You may have noticed if you read any uk blogs, or music sites that they’re swooning like 50’s housewives about the Wave Pictures. It seems I can’t open up a web browser without stumbling onto some article or other about this band. It’s probably only a matter of time until we Americans start up with alcolades to these guys. Since I can take a hint, especially when it’s repeatedly given to me, here I am, a non-UK person on the Wave Picture train. They may seem new to you and me, but they’ve been around releasing their home made cd-r’s for nearly 10 years. It’s just within the last month that they’ve seen fit released their first proper album on London label Moshi Moshi after a couple singles. I don’t think it’s having a label that’s built the groundswell, their new album is leaps and bounds better than anything I’ve heard of their older stuff.
As for the question are they really good enough to deserve all this praise and press they’ve been getting? After not being initially convinced they have wormed their way into my brain and I can say emphatically, hell yes!. They kind of remind me of the first time I heard the Smiths, Morrissey’s voice was a little too much to take at first, but after giving it play after play, I got it.
The Wave Pictures part of the nu-folk scene that seems to be ukelele crazy and taking the UK by storm. First there was freak-folk and now nu-folk. Where I never really got swept off my feet by the freak folkers, my pop sensibilities have me firmly in the nu-folk camp and I’ve always been a fan of the ukulele.

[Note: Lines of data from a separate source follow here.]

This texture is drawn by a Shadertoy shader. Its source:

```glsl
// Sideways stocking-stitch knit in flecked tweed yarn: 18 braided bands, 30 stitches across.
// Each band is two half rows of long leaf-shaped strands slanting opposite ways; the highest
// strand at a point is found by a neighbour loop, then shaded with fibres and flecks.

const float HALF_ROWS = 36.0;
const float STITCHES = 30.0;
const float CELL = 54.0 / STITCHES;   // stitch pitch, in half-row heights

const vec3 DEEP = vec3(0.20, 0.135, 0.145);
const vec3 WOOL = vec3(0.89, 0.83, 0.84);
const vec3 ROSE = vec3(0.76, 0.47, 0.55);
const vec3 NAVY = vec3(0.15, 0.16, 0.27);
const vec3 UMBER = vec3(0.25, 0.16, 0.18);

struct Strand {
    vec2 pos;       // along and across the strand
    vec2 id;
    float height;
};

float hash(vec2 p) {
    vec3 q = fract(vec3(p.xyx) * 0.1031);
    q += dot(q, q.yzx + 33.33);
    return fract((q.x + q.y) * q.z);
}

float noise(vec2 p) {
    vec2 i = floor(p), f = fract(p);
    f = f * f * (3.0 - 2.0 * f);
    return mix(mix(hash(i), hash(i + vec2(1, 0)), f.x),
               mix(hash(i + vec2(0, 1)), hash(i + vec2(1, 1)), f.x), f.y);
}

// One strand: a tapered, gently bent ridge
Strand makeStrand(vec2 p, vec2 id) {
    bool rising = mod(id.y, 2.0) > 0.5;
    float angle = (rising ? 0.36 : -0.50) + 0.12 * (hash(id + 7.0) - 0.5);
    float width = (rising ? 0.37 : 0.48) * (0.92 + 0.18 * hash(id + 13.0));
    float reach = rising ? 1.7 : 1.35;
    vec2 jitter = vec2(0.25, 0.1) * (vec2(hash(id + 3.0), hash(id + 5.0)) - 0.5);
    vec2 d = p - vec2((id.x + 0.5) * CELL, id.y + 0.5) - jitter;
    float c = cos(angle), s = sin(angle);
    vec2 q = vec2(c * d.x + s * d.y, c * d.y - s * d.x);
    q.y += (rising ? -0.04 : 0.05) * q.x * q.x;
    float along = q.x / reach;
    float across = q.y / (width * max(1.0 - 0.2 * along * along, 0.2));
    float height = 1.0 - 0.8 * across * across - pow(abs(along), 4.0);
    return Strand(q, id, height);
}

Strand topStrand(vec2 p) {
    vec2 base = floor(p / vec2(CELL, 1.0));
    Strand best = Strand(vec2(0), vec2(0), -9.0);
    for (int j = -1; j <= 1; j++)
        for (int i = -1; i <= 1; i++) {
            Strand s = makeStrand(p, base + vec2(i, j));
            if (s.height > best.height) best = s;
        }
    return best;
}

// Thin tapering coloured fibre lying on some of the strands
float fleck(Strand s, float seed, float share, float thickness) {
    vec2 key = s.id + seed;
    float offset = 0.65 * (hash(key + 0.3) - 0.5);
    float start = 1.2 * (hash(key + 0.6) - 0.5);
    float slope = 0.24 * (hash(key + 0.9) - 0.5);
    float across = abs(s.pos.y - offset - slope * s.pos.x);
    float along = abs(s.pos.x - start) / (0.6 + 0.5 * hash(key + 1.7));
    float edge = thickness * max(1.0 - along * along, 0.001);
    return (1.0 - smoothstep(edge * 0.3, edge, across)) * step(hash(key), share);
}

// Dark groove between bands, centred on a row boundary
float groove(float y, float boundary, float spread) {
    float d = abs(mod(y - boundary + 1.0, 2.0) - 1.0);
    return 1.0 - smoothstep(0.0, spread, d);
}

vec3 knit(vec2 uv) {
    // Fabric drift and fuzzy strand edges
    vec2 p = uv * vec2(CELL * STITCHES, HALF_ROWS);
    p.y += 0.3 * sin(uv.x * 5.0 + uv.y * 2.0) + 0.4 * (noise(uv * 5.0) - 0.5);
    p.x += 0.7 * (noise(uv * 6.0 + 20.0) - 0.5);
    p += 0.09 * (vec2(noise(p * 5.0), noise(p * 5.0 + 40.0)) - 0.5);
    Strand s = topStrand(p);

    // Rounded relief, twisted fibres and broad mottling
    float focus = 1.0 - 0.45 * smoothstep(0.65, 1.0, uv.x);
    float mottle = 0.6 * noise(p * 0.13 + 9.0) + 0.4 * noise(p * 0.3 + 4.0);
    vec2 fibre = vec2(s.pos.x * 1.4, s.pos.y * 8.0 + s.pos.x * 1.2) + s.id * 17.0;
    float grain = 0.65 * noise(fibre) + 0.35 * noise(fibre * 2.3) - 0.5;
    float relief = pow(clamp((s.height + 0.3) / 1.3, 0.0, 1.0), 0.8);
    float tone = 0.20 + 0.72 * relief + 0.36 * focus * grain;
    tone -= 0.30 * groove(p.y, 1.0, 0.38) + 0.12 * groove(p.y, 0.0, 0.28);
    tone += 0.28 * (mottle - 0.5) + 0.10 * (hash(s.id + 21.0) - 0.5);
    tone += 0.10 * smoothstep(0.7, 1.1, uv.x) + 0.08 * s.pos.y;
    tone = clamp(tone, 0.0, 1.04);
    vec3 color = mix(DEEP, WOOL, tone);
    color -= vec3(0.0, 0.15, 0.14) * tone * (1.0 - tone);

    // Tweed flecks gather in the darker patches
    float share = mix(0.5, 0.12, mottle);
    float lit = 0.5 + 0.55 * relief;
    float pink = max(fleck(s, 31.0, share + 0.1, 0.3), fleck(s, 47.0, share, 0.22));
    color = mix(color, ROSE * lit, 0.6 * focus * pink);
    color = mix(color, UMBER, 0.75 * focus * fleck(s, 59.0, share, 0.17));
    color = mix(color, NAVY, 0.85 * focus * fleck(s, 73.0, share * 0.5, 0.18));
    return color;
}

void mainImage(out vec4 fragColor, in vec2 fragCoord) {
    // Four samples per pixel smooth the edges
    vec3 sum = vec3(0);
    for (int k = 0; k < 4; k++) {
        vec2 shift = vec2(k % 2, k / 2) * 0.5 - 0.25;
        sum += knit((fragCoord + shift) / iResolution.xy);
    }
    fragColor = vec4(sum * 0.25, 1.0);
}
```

It’s not like the Wave Pictures are doing something brand new and crazy, they just do what they do very very well. Wearing their influences on their sleeves, the Wave Pictures are like a Violent Femmes that grew up on the Kinks or a Lucksmiths full of piss and vinegar. It may take a few listens to get used to Dave Tattersall’s high-pitched whine, but once you do, you focus in on the amazingly simple yet catch melodies and become even more amazed at his Morrissey on speed lyrics. Their album Instant Coffee Baby will most certainly be hitting my top ten of the year.
The Wave Pictures have been lumped in with the afore mentioned nu-folk scene that seems to be quite thing over in the UK. The epicenter of the scene is a shop in London aptly named the Duke of Uke, a store that doubles as Ukulele store as well as a practice space. Another influence on the scene seems to be one Darren Haymen formerly the brains behind Hefner and the French. He sings on the Wave Pictures album and also teams up with Wave Picture Tattersall on Hayman, Watkins, Trout and Lee for an album of what they call bluegrass, but it sounds more folk than bluegrass. If you have an aversion to bluegrass, don’t let the label scare you off, sure it’s got the fiddle and banjo, but they’re not singing in the bluegrass nasal twang that drives me nuts. The album is full of originals by Hayman and Tattersall as well as a few covers including Mountain Goats and Townes Van Zandt. It was recorded in a couple days in Hayman kitchen and has loose playing around the kitchen table feel to it. If you are already a fan of Hefner and the Wave Pictures this is album is a total boon!
mp3: Hayman, Watkins, Trout and Lee – Sly and the Family Stone
mp3: Hayman, Watkins, Trout and Lee – Jam-Eater Blues (Mountain Goats cover)
You can buy the Hayman, Watkins, Trout and Lee album straight from Darren Hayman himself.
Photo of Hayman, Watkins, Trout and Lee from flickr_sam. Wave Pictures pic from their website.